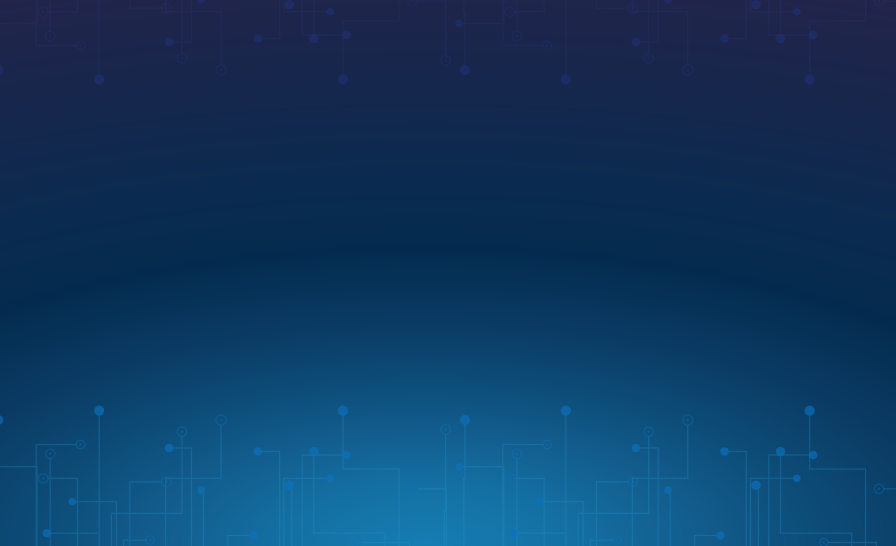
A WebGL 2 fragment shader for this background:

```glsl
#version 300 es
precision highp float;
// Deep blue elliptical glow with faint circuit traces along the lower and upper edges.

#define DESIGN vec2(768.0, 468.0)
#define GLOW_CENTER vec2(366.0, 0.0)
#define GLOW_RADII vec2(594.0, 253.0)
#define TILE 400.0
#define TOP_SHIFT 48.0
#define LINE_HALF 0.5
#define LINE_ALPHA 0.32
#define NODE_ALPHA 0.62

uniform vec2 u_resolution;
out vec4 outColor;

float pixelSize;

// Antialiased coverage of a signed distance
float fill(float d) {
    return clamp(0.5 - d / pixelSize, 0.0, 1.0);
}

// Distance to a straight segment
float segment(vec2 p, vec2 a, vec2 b) {
    vec2 ab = b - a;
    float t = clamp(dot(p - a, ab) / max(dot(ab, ab), 0.001), 0.0, 1.0);
    return length(p - a - ab * t);
}

// Blends towards the next colour stop between two radii
vec3 stop(vec3 color, vec3 next, float from, float to, float r) {
    return mix(color, next, clamp((r - from) / (to - from), 0.0, 1.0));
}

vec3 background(vec2 p) {
    float r = length((p - GLOW_CENTER) / GLOW_RADII);
    vec3 c = vec3(0.085, 0.49, 0.70);
    c = stop(c, vec3(0.08, 0.44, 0.64), 0.0, 0.20, r);
    c = stop(c, vec3(0.07, 0.36, 0.55), 0.20, 0.40, r);
    c = stop(c, vec3(0.05, 0.30, 0.47), 0.40, 0.56, r);
    c = stop(c, vec3(0.04, 0.23, 0.39), 0.56, 0.76, r);
    c = stop(c, vec3(0.015, 0.17, 0.31), 0.76, 1.0, r);
    c = stop(c, vec3(0.045, 0.165, 0.31), 1.0, 1.26, r);
    c = stop(c, vec3(0.09, 0.15, 0.30), 1.26, 1.60, r);
    return stop(c, vec3(0.14, 0.14, 0.29), 1.60, 2.0, r);
}

// One row of evenly stepped nodes: returns (trace, node) coverage.
// row: first x, step, base height, slope; wire: drop, sideways run, phase
// alternate: height zigzag; rings: bit mask of the hollow nodes
vec2 nodeRow(vec2 p, vec4 row, float alternate, vec3 wire, float radius, int rings) {
    vec2 cover = vec2(0.0);
    for (int i = 0; i < 4; i++) {
        float k = float(i);
        float zigzag = (i & 1) == 0 ? alternate : -alternate;
        float height = row.z + row.w * k + zigzag;
        float bend = max(height - wire.x, 0.0);
        float run = wire.y * sin(2.1 * k + wire.z);
        float x = mod(p.x - row.x - row.y * k + TILE * 0.5, TILE) - TILE * 0.5;
        vec2 q = vec2(x, p.y);

        // Trace leaves the node, turns sideways, then drops to the edge
        float d = segment(q, vec2(0.0, height), vec2(0.0, bend));
        d = min(d, segment(q, vec2(0.0, bend), vec2(run, bend)));
        d = min(d, segment(q, vec2(run, bend), vec2(run, 0.0)));
        float disc = length(q - vec2(0.0, height)) - radius;
        float trace = fill(max(d - LINE_HALF, -disc));

        // Hollow nodes keep a thin rim and a small core
        bool hollow = ((rings >> i) & 1) == 1;
        float rim = max(fill(abs(disc) - LINE_HALF), fill(disc + radius - 1.0));
        float node = hollow ? 0.65 * rim : fill(disc);
        cover = max(cover, vec2(trace, node));
    }
    return cover;
}

// All rows of the circuit, measured up from its own edge
vec2 circuit(vec2 p) {
    vec2 c = nodeRow(p, vec4(85.0, 104.5, 112.0, 0.0), 4.0, vec3(50.0, -55.0, 0.0), 4.3, 2);
    c = max(c, nodeRow(p, vec4(43.0, 113.0, 88.0, 1.0), -9.0, vec3(70.0, -70.0, 0.0), 4.0, 11));
    c = max(c, nodeRow(p, vec4(69.0, 76.0, 87.0, -3.0), 0.0, vec3(0.0, -38.0, 1.57), 3.6, 1));
    c = max(c, nodeRow(p, vec4(37.0, 105.5, 58.0, -3.0), 0.0, vec3(0.0, -35.0, -1.0), 4.0, 11));
    c = max(c, nodeRow(p, vec4(62.0, 110.5, 38.0, 10.0), 0.0, vec3(0.0, 45.0, 1.0), 3.2, 0));
    return max(c, nodeRow(p, vec4(40.0, 88.7, 8.5, -1.0), 2.5, vec3(0.0, 45.0, 1.57), 3.5, 10));
}

void main() {
    vec2 p = gl_FragCoord.xy / u_resolution * DESIGN;
    pixelSize = DESIGN.x / u_resolution.x;
    vec3 color = background(p);

    // The upper circuit is the lower one flipped and pushed past the edge
    bool upper = p.y > DESIGN.y * 0.5;
    vec2 q = vec2(p.x, upper ? DESIGN.y - p.y + TOP_SHIFT : p.y);
    vec3 nodeColor = upper ? vec3(0.12, 0.19, 0.46) : vec3(0.04, 0.45, 0.76);
    vec3 traceColor = upper ? vec3(0.14, 0.21, 0.45) : vec3(0.12, 0.58, 0.82);
    vec2 cover = circuit(q);
    color = mix(color, traceColor, cover.x * LINE_ALPHA);
    color = mix(color, nodeColor, cover.y * NODE_ALPHA);
    outColor = vec4(color, 1.0);
}
```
============================================================
> **Description of the task**
Retype the listing verbatim, minus every image.

> **Task solution**
A WebGL 2 fragment shader for this background:

```glsl
#version 300 es
precision highp float;
// Deep blue elliptical glow with faint circuit traces along the lower and upper edges.

#define DESIGN vec2(768.0, 468.0)
#define GLOW_CENTER vec2(366.0, 0.0)
#define GLOW_RADII vec2(594.0, 253.0)
#define TILE 400.0
#define TOP_SHIFT 48.0
#define LINE_HALF 0.5
#define LINE_ALPHA 0.32
#define NODE_ALPHA 0.62

uniform vec2 u_resolution;
out vec4 outColor;

float pixelSize;

// Antialiased coverage of a signed distance
float fill(float d) {
    return clamp(0.5 - d / pixelSize, 0.0, 1.0);
}

// Distance to a straight segment
float segment(vec2 p, vec2 a, vec2 b) {
    vec2 ab = b - a;
    float t = clamp(dot(p - a, ab) / max(dot(ab, ab), 0.001), 0.0, 1.0);
    return length(p - a - ab * t);
}

// Blends towards the next colour stop between two radii
vec3 stop(vec3 color, vec3 next, float from, float to, float r) {
    return mix(color, next, clamp((r - from) / (to - from), 0.0, 1.0));
}

vec3 background(vec2 p) {
    float r = length((p - GLOW_CENTER) / GLOW_RADII);
    vec3 c = vec3(0.085, 0.49, 0.70);
    c = stop(c, vec3(0.08, 0.44, 0.64), 0.0, 0.20, r);
    c = stop(c, vec3(0.07, 0.36, 0.55), 0.20, 0.40, r);
    c = stop(c, vec3(0.05, 0.30, 0.47), 0.40, 0.56, r);
    c = stop(c, vec3(0.04, 0.23, 0.39), 0.56, 0.76, r);
    c = stop(c, vec3(0.015, 0.17, 0.31), 0.76, 1.0, r);
    c = stop(c, vec3(0.045, 0.165, 0.31), 1.0, 1.26, r);
    c = stop(c, vec3(0.09, 0.15, 0.30), 1.26, 1.60, r);
    return stop(c, vec3(0.14, 0.14, 0.29), 1.60, 2.0, r);
}

// One row of evenly stepped nodes: returns (trace, node) coverage.
// row: first x, step, base height, slope; wire: drop, sideways run, phase
// alternate: height zigzag; rings: bit mask of the hollow nodes
vec2 nodeRow(vec2 p, vec4 row, float alternate, vec3 wire, float radius, int rings) {
    vec2 cover = vec2(0.0);
    for (int i = 0; i < 4; i++) {
        float k = float(i);
        float zigzag = (i & 1) == 0 ? alternate : -alternate;
        float height = row.z + row.w * k + zigzag;
        float bend = max(height - wire.x, 0.0);
        float run = wire.y * sin(2.1 * k + wire.z);
        float x = mod(p.x - row.x - row.y * k + TILE * 0.5, TILE) - TILE * 0.5;
        vec2 q = vec2(x, p.y);

        // Trace leaves the node, turns sideways, then drops to the edge
        float d = segment(q, vec2(0.0, height), vec2(0.0, bend));
        d = min(d, segment(q, vec2(0.0, bend), vec2(run, bend)));
        d = min(d, segment(q, vec2(run, bend), vec2(run, 0.0)));
        float disc = length(q - vec2(0.0, height)) - radius;
        float trace = fill(max(d - LINE_HALF, -disc));

        // Hollow nodes keep a thin rim and a small core
        bool hollow = ((rings >> i) & 1) == 1;
        float rim = max(fill(abs(disc) - LINE_HALF), fill(disc + radius - 1.0));
        float node = hollow ? 0.65 * rim : fill(disc);
        cover = max(cover, vec2(trace, node));
    }
    return cover;
}

// All rows of the circuit, measured up from its own edge
vec2 circuit(vec2 p) {
    vec2 c = nodeRow(p, vec4(85.0, 104.5, 112.0, 0.0), 4.0, vec3(50.0, -55.0, 0.0), 4.3, 2);
    c = max(c, nodeRow(p, vec4(43.0, 113.0, 88.0, 1.0), -9.0, vec3(70.0, -70.0, 0.0), 4.0, 11));
    c = max(c, nodeRow(p, vec4(69.0, 76.0, 87.0, -3.0), 0.0, vec3(0.0, -38.0, 1.57), 3.6, 1));
    c = max(c, nodeRow(p, vec4(37.0, 105.5, 58.0, -3.0), 0.0, vec3(0.0, -35.0, -1.0), 4.0, 11));
    c = max(c, nodeRow(p, vec4(62.0, 110.5, 38.0, 10.0), 0.0, vec3(0.0, 45.0, 1.0), 3.2, 0));
    return max(c, nodeRow(p, vec4(40.0, 88.7, 8.5, -1.0), 2.5, vec3(0.0, 45.0, 1.57), 3.5, 10));
}

void main() {
    vec2 p = gl_FragCoord.xy / u_resolution * DESIGN;
    pixelSize = DESIGN.x / u_resolution.x;
    vec3 color = background(p);

    // The upper circuit is the lower one flipped and pushed past the edge
    bool upper = p.y > DESIGN.y * 0.5;
    vec2 q = vec2(p.x, upper ? DESIGN.y - p.y + TOP_SHIFT : p.y);
    vec3 nodeColor = upper ? vec3(0.12, 0.19, 0.46) : vec3(0.04, 0.45, 0.76);
    vec3 traceColor = upper ? vec3(0.14, 0.21, 0.45) : vec3(0.12, 0.58, 0.82);
    vec2 cover = circuit(q);
    color = mix(color, traceColor, cover.x * LINE_ALPHA);
    color = mix(color, nodeColor, cover.y * NODE_ALPHA);
    outColor = vec4(color, 1.0);
}
```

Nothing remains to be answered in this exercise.